Collected data:
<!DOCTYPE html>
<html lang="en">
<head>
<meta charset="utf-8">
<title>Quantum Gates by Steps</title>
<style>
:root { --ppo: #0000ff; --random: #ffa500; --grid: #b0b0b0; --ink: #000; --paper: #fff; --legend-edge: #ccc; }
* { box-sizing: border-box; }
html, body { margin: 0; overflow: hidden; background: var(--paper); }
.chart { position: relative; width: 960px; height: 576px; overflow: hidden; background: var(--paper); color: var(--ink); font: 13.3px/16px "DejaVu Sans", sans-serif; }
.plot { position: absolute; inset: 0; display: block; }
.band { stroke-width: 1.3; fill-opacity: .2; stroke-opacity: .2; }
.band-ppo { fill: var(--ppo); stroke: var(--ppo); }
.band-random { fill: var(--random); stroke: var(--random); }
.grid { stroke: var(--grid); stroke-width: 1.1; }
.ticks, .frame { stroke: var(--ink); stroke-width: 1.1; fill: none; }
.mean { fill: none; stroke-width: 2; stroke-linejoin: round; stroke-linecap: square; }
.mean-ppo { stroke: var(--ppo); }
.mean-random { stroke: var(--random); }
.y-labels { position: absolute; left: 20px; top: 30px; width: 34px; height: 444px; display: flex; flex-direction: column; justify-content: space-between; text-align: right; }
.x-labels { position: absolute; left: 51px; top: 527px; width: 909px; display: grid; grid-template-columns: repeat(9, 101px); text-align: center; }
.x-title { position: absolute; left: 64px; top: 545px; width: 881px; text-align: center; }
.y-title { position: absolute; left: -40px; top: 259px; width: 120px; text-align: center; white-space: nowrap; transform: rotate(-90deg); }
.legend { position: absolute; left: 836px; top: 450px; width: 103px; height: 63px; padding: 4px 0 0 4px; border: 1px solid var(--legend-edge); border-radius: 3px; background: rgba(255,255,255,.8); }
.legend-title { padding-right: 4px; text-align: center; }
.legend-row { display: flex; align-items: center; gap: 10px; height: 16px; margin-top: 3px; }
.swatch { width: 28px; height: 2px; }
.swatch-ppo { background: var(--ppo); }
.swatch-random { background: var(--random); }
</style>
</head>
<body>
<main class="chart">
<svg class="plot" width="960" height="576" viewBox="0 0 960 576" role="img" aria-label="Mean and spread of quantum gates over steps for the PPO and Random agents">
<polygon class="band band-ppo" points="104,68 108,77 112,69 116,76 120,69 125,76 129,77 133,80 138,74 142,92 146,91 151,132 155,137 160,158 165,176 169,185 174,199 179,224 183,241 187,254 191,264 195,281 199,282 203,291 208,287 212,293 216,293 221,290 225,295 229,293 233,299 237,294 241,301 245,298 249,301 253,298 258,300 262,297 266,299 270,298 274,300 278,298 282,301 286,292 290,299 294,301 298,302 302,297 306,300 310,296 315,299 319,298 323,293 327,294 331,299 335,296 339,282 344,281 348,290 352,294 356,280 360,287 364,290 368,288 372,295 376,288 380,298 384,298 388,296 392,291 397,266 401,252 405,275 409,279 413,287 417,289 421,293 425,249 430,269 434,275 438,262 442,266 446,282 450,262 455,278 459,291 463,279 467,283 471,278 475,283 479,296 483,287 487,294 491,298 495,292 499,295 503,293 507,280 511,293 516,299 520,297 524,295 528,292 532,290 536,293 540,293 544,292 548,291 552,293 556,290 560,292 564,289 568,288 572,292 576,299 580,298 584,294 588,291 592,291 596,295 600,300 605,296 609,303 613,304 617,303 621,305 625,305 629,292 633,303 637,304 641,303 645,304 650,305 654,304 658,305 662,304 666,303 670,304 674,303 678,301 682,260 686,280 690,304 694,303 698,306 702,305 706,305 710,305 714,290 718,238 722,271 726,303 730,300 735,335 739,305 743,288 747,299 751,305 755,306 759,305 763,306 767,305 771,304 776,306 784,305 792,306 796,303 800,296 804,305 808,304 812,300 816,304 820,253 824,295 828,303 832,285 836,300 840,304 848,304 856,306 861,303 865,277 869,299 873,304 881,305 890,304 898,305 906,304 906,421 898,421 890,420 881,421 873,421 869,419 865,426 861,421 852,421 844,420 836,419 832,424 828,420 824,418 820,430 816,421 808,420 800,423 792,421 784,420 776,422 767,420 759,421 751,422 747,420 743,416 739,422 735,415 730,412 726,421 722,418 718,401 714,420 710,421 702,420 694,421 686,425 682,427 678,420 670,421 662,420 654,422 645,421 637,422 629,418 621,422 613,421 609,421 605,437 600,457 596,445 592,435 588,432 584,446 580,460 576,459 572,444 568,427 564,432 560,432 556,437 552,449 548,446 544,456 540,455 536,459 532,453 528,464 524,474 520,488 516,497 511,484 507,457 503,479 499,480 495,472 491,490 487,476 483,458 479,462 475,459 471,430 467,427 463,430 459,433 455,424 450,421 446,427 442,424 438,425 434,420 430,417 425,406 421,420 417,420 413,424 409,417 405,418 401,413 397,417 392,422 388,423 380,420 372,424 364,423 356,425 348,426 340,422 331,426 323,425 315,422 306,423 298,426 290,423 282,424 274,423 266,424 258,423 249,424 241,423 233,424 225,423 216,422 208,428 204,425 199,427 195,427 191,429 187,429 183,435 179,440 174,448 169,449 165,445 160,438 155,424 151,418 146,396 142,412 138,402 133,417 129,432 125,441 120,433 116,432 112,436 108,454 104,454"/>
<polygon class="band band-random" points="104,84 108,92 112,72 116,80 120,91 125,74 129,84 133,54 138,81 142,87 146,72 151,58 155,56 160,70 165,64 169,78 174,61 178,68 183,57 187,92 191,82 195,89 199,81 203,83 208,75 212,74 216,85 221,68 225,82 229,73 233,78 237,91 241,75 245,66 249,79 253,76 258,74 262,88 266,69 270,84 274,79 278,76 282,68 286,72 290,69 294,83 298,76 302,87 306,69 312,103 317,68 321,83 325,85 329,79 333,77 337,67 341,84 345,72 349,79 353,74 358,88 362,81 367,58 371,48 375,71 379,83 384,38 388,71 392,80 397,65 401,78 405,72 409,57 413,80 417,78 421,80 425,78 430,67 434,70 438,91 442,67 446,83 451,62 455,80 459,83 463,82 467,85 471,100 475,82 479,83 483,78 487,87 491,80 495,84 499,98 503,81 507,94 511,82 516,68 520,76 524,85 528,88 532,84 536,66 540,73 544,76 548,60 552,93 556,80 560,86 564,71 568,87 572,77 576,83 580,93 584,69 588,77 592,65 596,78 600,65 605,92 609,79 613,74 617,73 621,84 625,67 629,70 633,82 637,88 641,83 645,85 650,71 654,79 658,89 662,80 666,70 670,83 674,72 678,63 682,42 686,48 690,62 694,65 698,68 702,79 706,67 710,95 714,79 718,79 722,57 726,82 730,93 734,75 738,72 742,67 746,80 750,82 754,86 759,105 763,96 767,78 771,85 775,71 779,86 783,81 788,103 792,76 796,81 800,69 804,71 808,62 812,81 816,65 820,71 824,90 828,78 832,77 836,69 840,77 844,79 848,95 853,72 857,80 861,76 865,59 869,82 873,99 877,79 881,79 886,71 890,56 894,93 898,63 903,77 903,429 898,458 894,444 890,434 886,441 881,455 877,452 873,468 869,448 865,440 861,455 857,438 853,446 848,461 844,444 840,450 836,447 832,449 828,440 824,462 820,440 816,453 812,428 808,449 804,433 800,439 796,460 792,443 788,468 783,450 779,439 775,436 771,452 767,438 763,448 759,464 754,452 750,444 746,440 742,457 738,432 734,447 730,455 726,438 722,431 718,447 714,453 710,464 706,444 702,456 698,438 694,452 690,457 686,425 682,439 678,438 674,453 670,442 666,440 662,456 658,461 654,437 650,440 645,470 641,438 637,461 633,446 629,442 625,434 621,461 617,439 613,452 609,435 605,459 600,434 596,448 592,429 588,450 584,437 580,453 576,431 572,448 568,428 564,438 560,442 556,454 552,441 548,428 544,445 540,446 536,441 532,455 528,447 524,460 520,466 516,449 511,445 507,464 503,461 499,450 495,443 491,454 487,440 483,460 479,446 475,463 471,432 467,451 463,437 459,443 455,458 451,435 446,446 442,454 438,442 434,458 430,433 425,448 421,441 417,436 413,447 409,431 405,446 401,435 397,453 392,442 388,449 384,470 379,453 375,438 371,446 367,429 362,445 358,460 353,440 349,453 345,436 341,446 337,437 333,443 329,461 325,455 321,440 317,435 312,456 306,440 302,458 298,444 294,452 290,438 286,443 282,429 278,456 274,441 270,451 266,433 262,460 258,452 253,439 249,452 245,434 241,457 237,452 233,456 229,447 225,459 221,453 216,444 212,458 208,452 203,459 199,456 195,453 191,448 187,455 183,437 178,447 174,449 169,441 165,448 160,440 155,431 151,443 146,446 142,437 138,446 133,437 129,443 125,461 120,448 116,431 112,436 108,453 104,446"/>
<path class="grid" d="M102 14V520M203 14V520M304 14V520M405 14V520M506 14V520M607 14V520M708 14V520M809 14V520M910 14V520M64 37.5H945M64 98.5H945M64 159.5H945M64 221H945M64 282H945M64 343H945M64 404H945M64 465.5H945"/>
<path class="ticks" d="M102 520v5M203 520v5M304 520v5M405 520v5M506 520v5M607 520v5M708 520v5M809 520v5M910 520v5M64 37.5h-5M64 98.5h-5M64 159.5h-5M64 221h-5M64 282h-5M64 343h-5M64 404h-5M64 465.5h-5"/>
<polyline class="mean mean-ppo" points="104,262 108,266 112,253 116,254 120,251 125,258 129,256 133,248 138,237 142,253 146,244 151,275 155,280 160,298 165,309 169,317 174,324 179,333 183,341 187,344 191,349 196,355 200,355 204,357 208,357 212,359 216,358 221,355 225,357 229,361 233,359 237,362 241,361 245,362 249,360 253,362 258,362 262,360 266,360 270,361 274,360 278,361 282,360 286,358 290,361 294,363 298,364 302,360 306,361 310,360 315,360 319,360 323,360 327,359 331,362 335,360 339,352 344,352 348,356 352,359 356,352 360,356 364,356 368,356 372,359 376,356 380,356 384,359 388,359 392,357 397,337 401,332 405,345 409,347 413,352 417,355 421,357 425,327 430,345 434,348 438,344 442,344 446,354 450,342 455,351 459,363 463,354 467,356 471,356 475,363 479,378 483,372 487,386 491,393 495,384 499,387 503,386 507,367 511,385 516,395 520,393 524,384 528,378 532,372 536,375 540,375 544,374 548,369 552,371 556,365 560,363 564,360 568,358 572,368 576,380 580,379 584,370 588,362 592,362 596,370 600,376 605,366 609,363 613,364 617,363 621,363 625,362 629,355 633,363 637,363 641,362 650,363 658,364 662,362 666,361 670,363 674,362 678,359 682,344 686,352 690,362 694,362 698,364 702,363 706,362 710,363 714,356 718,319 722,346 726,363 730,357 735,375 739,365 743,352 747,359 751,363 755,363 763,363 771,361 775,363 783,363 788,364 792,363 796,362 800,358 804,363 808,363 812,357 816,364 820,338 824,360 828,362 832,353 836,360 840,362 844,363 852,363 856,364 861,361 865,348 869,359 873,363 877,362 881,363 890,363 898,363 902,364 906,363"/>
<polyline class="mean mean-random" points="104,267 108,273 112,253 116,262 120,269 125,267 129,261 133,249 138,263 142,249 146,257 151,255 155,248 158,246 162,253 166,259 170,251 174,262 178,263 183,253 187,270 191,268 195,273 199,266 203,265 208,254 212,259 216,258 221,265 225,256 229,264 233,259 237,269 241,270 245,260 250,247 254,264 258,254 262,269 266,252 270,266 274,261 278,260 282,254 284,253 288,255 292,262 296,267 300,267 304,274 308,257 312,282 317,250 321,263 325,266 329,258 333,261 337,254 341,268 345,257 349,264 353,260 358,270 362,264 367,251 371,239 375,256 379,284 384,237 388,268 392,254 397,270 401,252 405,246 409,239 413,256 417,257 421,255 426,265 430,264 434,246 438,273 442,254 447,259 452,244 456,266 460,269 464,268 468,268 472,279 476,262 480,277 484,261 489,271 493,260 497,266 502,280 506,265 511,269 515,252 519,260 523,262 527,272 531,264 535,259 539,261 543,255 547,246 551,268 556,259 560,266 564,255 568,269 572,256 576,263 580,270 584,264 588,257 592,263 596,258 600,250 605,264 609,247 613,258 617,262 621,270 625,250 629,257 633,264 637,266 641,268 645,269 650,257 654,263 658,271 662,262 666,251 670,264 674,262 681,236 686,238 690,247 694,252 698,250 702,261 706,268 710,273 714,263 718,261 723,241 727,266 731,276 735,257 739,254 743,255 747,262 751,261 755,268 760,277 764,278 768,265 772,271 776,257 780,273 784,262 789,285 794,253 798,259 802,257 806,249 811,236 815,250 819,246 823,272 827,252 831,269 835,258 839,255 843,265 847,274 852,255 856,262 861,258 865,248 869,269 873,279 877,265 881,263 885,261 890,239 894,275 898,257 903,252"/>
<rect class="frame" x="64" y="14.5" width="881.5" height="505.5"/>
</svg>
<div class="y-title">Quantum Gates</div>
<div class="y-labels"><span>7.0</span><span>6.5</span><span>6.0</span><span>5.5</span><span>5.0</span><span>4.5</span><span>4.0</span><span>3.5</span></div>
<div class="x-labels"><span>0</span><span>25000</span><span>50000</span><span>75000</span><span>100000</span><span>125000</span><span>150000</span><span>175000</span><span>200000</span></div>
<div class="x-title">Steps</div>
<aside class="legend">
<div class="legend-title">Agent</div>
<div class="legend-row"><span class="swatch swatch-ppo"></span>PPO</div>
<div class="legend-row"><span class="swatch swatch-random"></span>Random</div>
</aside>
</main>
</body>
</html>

### What to produce
Quote exactly the stretch of lines above that starts at the first one and ends at the line with "var(--ppo); stroke: var(--ppo);", and nothing beyond it.

### Exercise answer
<!DOCTYPE html>
<html lang="en">
<head>
<meta charset="utf-8">
<title>Quantum Gates by Steps</title>
<style>
:root { --ppo: #0000ff; --random: #ffa500; --grid: #b0b0b0; --ink: #000; --paper: #fff; --legend-edge: #ccc; }
* { box-sizing: border-box; }
html, body { margin: 0; overflow: hidden; background: var(--paper); }
.chart { position: relative; width: 960px; height: 576px; overflow: hidden; background: var(--paper); color: var(--ink); font: 13.3px/16px "DejaVu Sans", sans-serif; }
.plot { position: absolute; inset: 0; display: block; }
.band { stroke-width: 1.3; fill-opacity: .2; stroke-opacity: .2; }
.band-ppo { fill: var(--ppo); stroke: var(--ppo); }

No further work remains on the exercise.